● Exercise brief:
Return exactly the lines of the records below, starting at the line that contains "71.7px; top: 452px;" and ending at the line that contains "list-style: none; font-size: 13.8px;", with both of those lines kept.
======== Available data
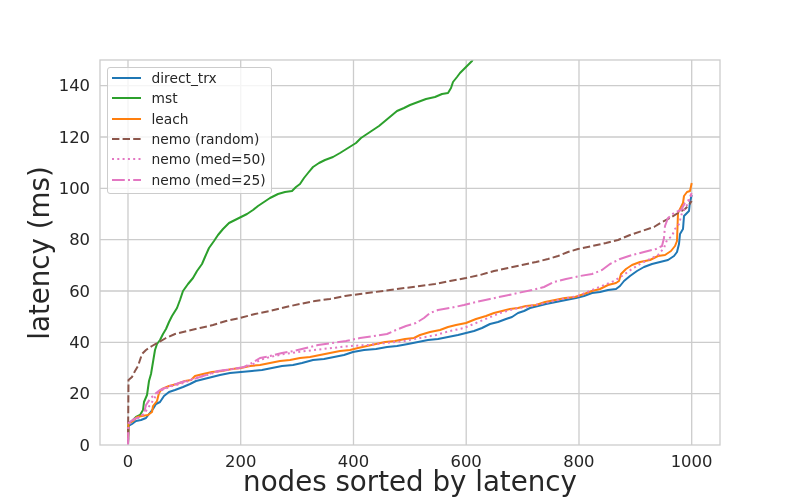
<!DOCTYPE html>
<html lang="en">
<head>
<meta charset="utf-8">
<title>Latency by node</title>
<style>
:root {
  --paper: #ffffff;
  --ink: #262626;
  --grid: #cccccc;
  --direct: #1f77b4;
  --mst: #2ca02c;
  --leach: #ff7f0e;
  --random: #8c564b;
  --med: #e377c2;
}
* { box-sizing: border-box; margin: 0; padding: 0; }
body { width: 800px; height: 500px; overflow: hidden; background: var(--paper); }
.chart {
  position: relative; width: 800px; height: 500px; overflow: hidden;
  background: var(--paper); color: var(--ink);
  font-family: "DejaVu Sans", Verdana, sans-serif;
}
.plot { position: absolute; inset: 0; width: 800px; height: 500px; }
.grid { stroke: var(--grid); stroke-width: 1.3; fill: none; }
.series path, .key { fill: none; stroke-width: 2; stroke-linejoin: round; }
.direct { stroke: var(--direct); }
.mst { stroke: var(--mst); }
.leach { stroke: var(--leach); }
.random { stroke: var(--random); stroke-dasharray: 7.4 3.2; }
.med50 { stroke: var(--med); stroke-dasharray: 2 3.3; }
.med25 { stroke: var(--med); stroke-dasharray: 12.8 3.2 2 3.2; }
.ticks { position: absolute; display: flex; list-style: none; font-size: 16.4px; line-height: 20px; }
.ticks li { flex: 1; display: flex; align-items: center; }
.y-ticks { left: 30px; top: 60.5px; width: 60px; height: 410.7px; flex-direction: column; }
.y-ticks li { justify-content: flex-end; }
.x-ticks { left: 71.7px; top: 452px; width: 676.2px; }
.x-ticks li { justify-content: center; }
.axis-title { position: absolute; font-size: 27.7px; line-height: 28px; text-align: center; white-space: nowrap; }
.x-title { left: 100px; top: 468px; width: 620px; }
.y-title { left: -60px; top: 238.5px; width: 200px; transform: rotate(-90deg); }
.legend {
  position: absolute; left: 107px; top: 67px; width: 165px; height: 127px;
  display: flex; flex-direction: column; padding: 0 4px 3px;
  list-style: none; font-size: 13.8px; white-space: nowrap;
  background: rgba(255, 255, 255, .8); border: 1.3px solid var(--grid); border-radius: 3px;
}
.legend li { flex: 1; display: flex; align-items: center; gap: 10.5px; }
.legend svg { flex: none; width: 29px; height: 4px; }
</style>
</head>
<body>
<main class="chart">
  <svg class="plot" viewBox="0 0 800 500" role="img" aria-label="Line chart of latency in milliseconds against nodes sorted by latency">
    <defs>
      <clipPath id="plot-area"><rect x="100" y="60" width="620" height="385"/></clipPath>
    </defs>
    <g class="grid">
      <path d="M128 60V445M240.7 60V445M353.5 60V445M466.2 60V445M579 60V445M691.7 60V445"/>
      <path d="M100 393.7H720M100 342.3H720M100 291H720M100 239.7H720M100 188.3H720M100 137H720M100 85.7H720"/>
    </g>
    <g class="series" clip-path="url(#plot-area)">
      <path class="direct" d="M128 445L128.5 426L132 424L136 421L141 420L146 418L149 414L153 409L156 404L160 402L164 396L169 392L175 390L183 387L190 384L196 381L204 379L212 377L220 375L230 373L241 372L252 371L262 370L272 368L282 366L293 365L302 363L313 360L324 359L334 357L344 355L353 352L364 350L376 349L387 347L397 346L408 344L418 342L428 340L438 339L448 337L458 335L466 333L474 331L482 328L490 324L498 322L506 319L512 317L518 313L524 311L530 308L538 306L546 304L556 302L566 300L576 298L584 296L592 293L600 292L608 290L616 289L620 286L624 281L630 276L637 271L644 267L652 264L660 262L668 260L674 256L677 252L679 244L680 234L683 229L684 216L687 213L689 211L690 202L691.7 195"/>
      <path class="mst" d="M128 445L128.5 424L132 421L136 417L140 415L143 410L144 402L147 395L149 381L151 374L153 362L155 350L157 344L160 340L163 334L166 329L169 322L172 316L177 308L180 300L183 291L188 284L193 278L197 271L202 264L205 257L209 248L214 241L218 235L223 229L229 223L235 220L241 217L247 214L253 210L258 206L264 202L270 198L278 194L285 192L292 191L296 187L300 184L304 178L308 173L313 167L319 163L325 160L333 157L340 153L348 148L356 143L361 138L367 134L373 130L379 126L385 121L391 116L397 111L404 108L410 105L418 102L426 99L435 97L442 94L448 93L451 88L453 82L457 77L460 73L464 69L468 65L472 61L474 57"/>
      <path class="leach" d="M128 445L128.5 423L133 421L137 417L142 416L148 415L152 412L153 406L157 401L159 393L162 389L169 386L177 384L185 381L191 380L195 376L203 374L212 372L222 371L232 369L241 368L250 366L260 365L270 363L280 361L290 360L300 358L310 357L320 355L330 353L340 351L350 350L358 348L367 346L376 344L385 342L395 341L405 339L414 338L420 335L430 332L440 330L448 327L456 325L466 323L476 319L486 316L494 313L502 311L510 309L518 308L526 306L536 305L545 302L555 300L565 298L575 297L584 294L592 291L600 289L608 285L616 283L619 281L621 274L626 269L632 265L640 262L650 260L658 256L665 255L671 251L675 246L677 241L678 213L681 207L683 203L684 196L687 192L690 191L691.7 183"/>
      <path class="random" d="M128 445L128.5 380L132 377L135 371L138 366L140 360L142 354L146 350L152 346L159 342L166 338L175 334L187 331L200 328L213 325L226 321L240 318L255 314L270 311L286 307L300 304L315 301L330 299L345 296L360 294L375 292L390 290L405 288L420 286L435 284L450 281L466 278L480 275L494 271L508 268L522 265L536 262L548 259L558 256L568 252L578 249L592 246L606 243L618 240L630 235L642 231L654 227L662 222L670 218L678 213L685 209L689 205L691.7 201"/>
      <path class="med50" d="M128 445L128.5 425L133 420L138 418L144 414L148 408L152 402L157 394L162 390L172 386L184 383L195 378L207 375L220 371L240 368L252 365L260 360L270 357L284 354L298 352L314 350L332 348L350 346L368 345L386 343L404 341L420 338L436 335L450 331L464 328L476 323L488 318L500 313L514 309L530 306L546 303L562 299L578 296L592 290L604 285L614 281L622 276L632 269L640 264L650 259L658 255L664 248L667 240L672 236L675 229L679 224L682 213L686 207L691.7 195"/>
      <path class="med25" d="M128 445L128.5 423L134 419L140 417L144 413L146 405L150 399L155 394L160 390L170 386L182 382L194 379L206 375L218 371L232 369L244 367L252 363L260 358L270 356L282 353L294 351L306 348L318 345L332 343L346 341L360 338L374 336L387 334L396 330L406 326L416 323L424 318L430 313L438 310L450 308L464 305L476 302L490 299L504 296L518 293L532 290L544 287L554 282L566 279L580 276L592 274L602 270L610 264L620 259L632 255L644 252L656 249L662 246L664 238L665 226L668 218L674 213L681 210L685 203L688 201L691.7 193"/>
    </g>
    <rect class="grid" x="100" y="60" width="620" height="385"/>
  </svg>

  <ul class="ticks y-ticks">
    <li>140</li><li>120</li><li>100</li><li>80</li><li>60</li><li>40</li><li>20</li><li>0</li>
  </ul>
  <ul class="ticks x-ticks">
    <li>0</li><li>200</li><li>400</li><li>600</li><li>800</li><li>1000</li>
  </ul>
  <p class="axis-title x-title">nodes sorted by latency</p>
  <p class="axis-title y-title">latency (ms)</p>

  <ul class="legend">
    <li><svg viewBox="0 0 29 4"><path class="key direct" d="M0 2H29"/></svg>direct_trx</li>
    <li><svg viewBox="0 0 29 4"><path class="key mst" d="M0 2H29"/></svg>mst</li>
    <li><svg viewBox="0 0 29 4"><path class="key leach" d="M0 2H29"/></svg>leach</li>
    <li><svg viewBox="0 0 29 4"><path class="key random" d="M0 2H29"/></svg>nemo (random)</li>
    <li><svg viewBox="0 0 29 4"><path class="key med50" d="M0 2H29"/></svg>nemo (med=50)</li>
    <li><svg viewBox="0 0 29 4"><path class="key med25" d="M0 2H29"/></svg>nemo (med=25)</li>
  </ul>
</main>
</body>
</html>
================
● Exercise solution:
.x-ticks { left: 71.7px; top: 452px; width: 676.2px; }
.x-ticks li { justify-content: center; }
.axis-title { position: absolute; font-size: 27.7px; line-height: 28px; text-align: center; white-space: nowrap; }
.x-title { left: 100px; top: 468px; width: 620px; }
.y-title { left: -60px; top: 238.5px; width: 200px; transform: rotate(-90deg); }
.legend {
  position: absolute; left: 107px; top: 67px; width: 165px; height: 127px;
  display: flex; flex-direction: column; padding: 0 4px 3px;
  list-style: none; font-size: 13.8px; white-space: nowrap;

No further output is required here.